Today I planned to blog about my trip to the Australian outback. But life intervened. Or I should say TV did. Despite my proclamations to not revisit 9/11, to put it in the past and visualize a more positive future, I was drawn in to the History channel's numerous documentaries on this tragic event. With a mile long to-do list for the weekend and my dog staring at me mournfully, I told my husband I felt guilty watching TV. He said, "You're feeling the weight of this day, just allow it." So I did. And here's what I gained: Where were you? I was stuck at the Dallas airport, in a hotel, where I'd been invited to speak at a leadership conference along with a client. Our talk was scheduled for 8am on September 11th. Because of the national security risk, my client was whisked out of Dallas, but I was stuck there for days. Stranded along with dozens of conference participants, we spent our time glued to CNN in the hotel bar or staring at the grounded planes on the tarmac outside the hotel. Although I moved to San Francisco in 1991, I'd lived in Manhattan, worked on Wall Street, and passed by and through the Twin Towers for years. They had become a part of my personal landscape. As I watched them fall, something inside me collapsed too.

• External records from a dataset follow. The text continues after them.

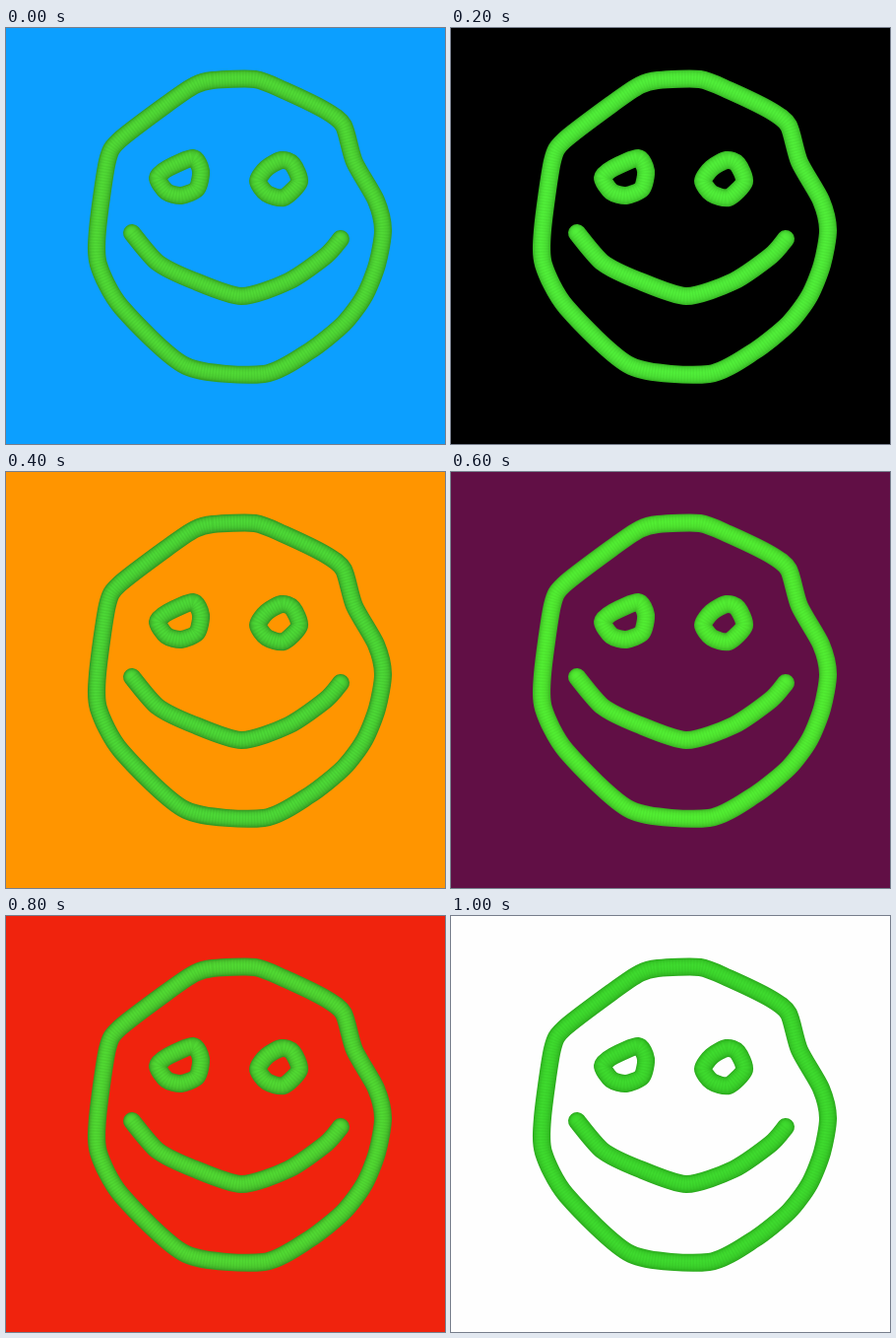
Animation, 446 px wide and 422 px high, one loop 1200 ms. Source, as an HTML page with a canvas:

```html
<!DOCTYPE html>
<html lang="en">
<head>
<meta charset="utf-8">
<title>Flashing smiley</title>
<style>
  html, body { margin: 0; width: 100%; height: 100%; overflow: hidden; }
  canvas { display: block; width: 446px; height: 422px; }
</style>
</head>
<body>
<canvas id="stage" width="446" height="422"></canvas>
<script>
const ctx = document.getElementById('stage').getContext('2d');
const STEP = 200, WIDTH = 18, LAYERS = 8;

// Background, lit paint, shaded paint
const looks = [
  ['#0c9fff', '#54e038', '#36a022'],
  ['#000000', '#54f23c', '#38b826'],
  ['#ff9500', '#52e038', '#349824'],
  ['#610f45', '#56f436', '#3cb424'],
  ['#f0230d', '#56e036', '#389a22'],
  ['#fefefe', '#42e030', '#2cac1e']
];

// Smooth curve through key points
function curve(points, closed) {
  const n = points.length;
  const at = i => points[closed ? (i + n) % n : Math.min(Math.max(i, 0), n - 1)];
  const path = new Path2D();
  path.moveTo(...points[0]);
  for (let i = 0; i < (closed ? n : n - 1); i++) {
    const [a, b, c, d] = [at(i - 1), at(i), at(i + 1), at(i + 2)];
    const ease = (p, from, to, sign) => p.map((v, k) => v + sign * (to[k] - from[k]) / 8);
    path.bezierCurveTo(...ease(b, a, c, 1), ...ease(c, b, d, -1), ...c);
  }
  if (closed) path.closePath();
  return path;
}

const face = new Path2D();
const add = (points, closed = true) => face.addPath(curve(points, closed));

// Head
add([[210, 53], [253, 52], [282, 63], [325, 84], [343, 99], [354, 136],
     [376, 175], [383, 205], [377, 240], [364, 272], [343, 300], [308, 328],
     [262, 351], [183, 343], [117, 283], [94, 240], [93, 205], [103, 135],
     [115, 114], [165, 76], [192, 58]]);
// Eyes
add([[190, 132], [165, 142], [154, 152], [163, 166], [178, 170], [194, 163], [198, 145]]);
add([[280, 134], [265, 142], [256, 155], [265, 168], [282, 172], [298, 156], [291, 138]]);
// Mouth
add([[128, 208], [154, 238], [190, 256], [239, 272], [287, 257], [325, 231], [340, 214]], false);

ctx.lineCap = ctx.lineJoin = 'round';

function draw([back, light, dark]) {
  ctx.fillStyle = back;
  ctx.fillRect(0, 0, 446, 422);
  ctx.strokeStyle = dark;
  ctx.lineWidth = WIDTH;
  ctx.stroke(face);

  // Build the lit side from ever thinner translucent strokes
  ctx.strokeStyle = light;
  ctx.globalAlpha = 0.25;
  for (let i = 1; i <= LAYERS; i++) {
    const k = i / LAYERS;
    ctx.lineWidth = WIDTH * (1 - 0.85 * k);
    ctx.setTransform(1, 0, 0, 1, -k, -1.5 * k);
    ctx.stroke(face);
  }
  ctx.resetTransform();

  // Fine brush ridges
  ctx.save();
  ctx.strokeStyle = dark;
  ctx.globalAlpha = 0.18;
  ctx.lineWidth = WIDTH - 1;
  ctx.lineCap = 'butt';
  ctx.setLineDash([1.5, 1.5]);
  ctx.stroke(face);
  ctx.restore();
  ctx.globalAlpha = 1;
}

let shown = -1;
const start = performance.now();

function tick() {
  const t = performance.now() - start;
  const index = Math.floor(t / STEP) % looks.length;
  if (index !== shown) draw(looks[shown = index]);
  requestAnimationFrame(tick);
}
tick();
</script>
</body>
</html>
```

What got you through? What got me through ten years ago was the company of other people. Even though we just stared at the TV most of the time, knowing I was not alone helped. Back then all I could see was the hurt and the tragedy unfolding before me. On TV today I heard stories of those who survived, of loved ones found and reunited, of hope. I also saw everyday heroes, those who stepped up to make decisions that put others lives ahead of their own, like the passengers and crew who grounded flight 93. I saw people who didn't have the expertise, rank, authority, or directive to take action and went ahead and did it anyway, like the man who ran into the Pentagon to save others when he was told not to. Countless lives were saved because ordinary people like you and I acted courageously from their hearts and did what was right.
What's happened since then? I met my husband in July of 2002 and a few weeks later, my niece was born. I love both of these people so deeply and cannot imagine my life without them. Ten years ago my niece didn't exist and my husband was a stranger. A lot can change in ten years! Revisiting this day I would like to think that ten years from now when I look back I will have made choices and decisions that contributed to the world being a better place, that I acted courageously from my heart, and that I put others needs before my own when that was the right thing to do.
What about you? Where were you? What got you through? What's happened since and what would you like to be reflecting back on in ten year's time? I'd love to hear your comments.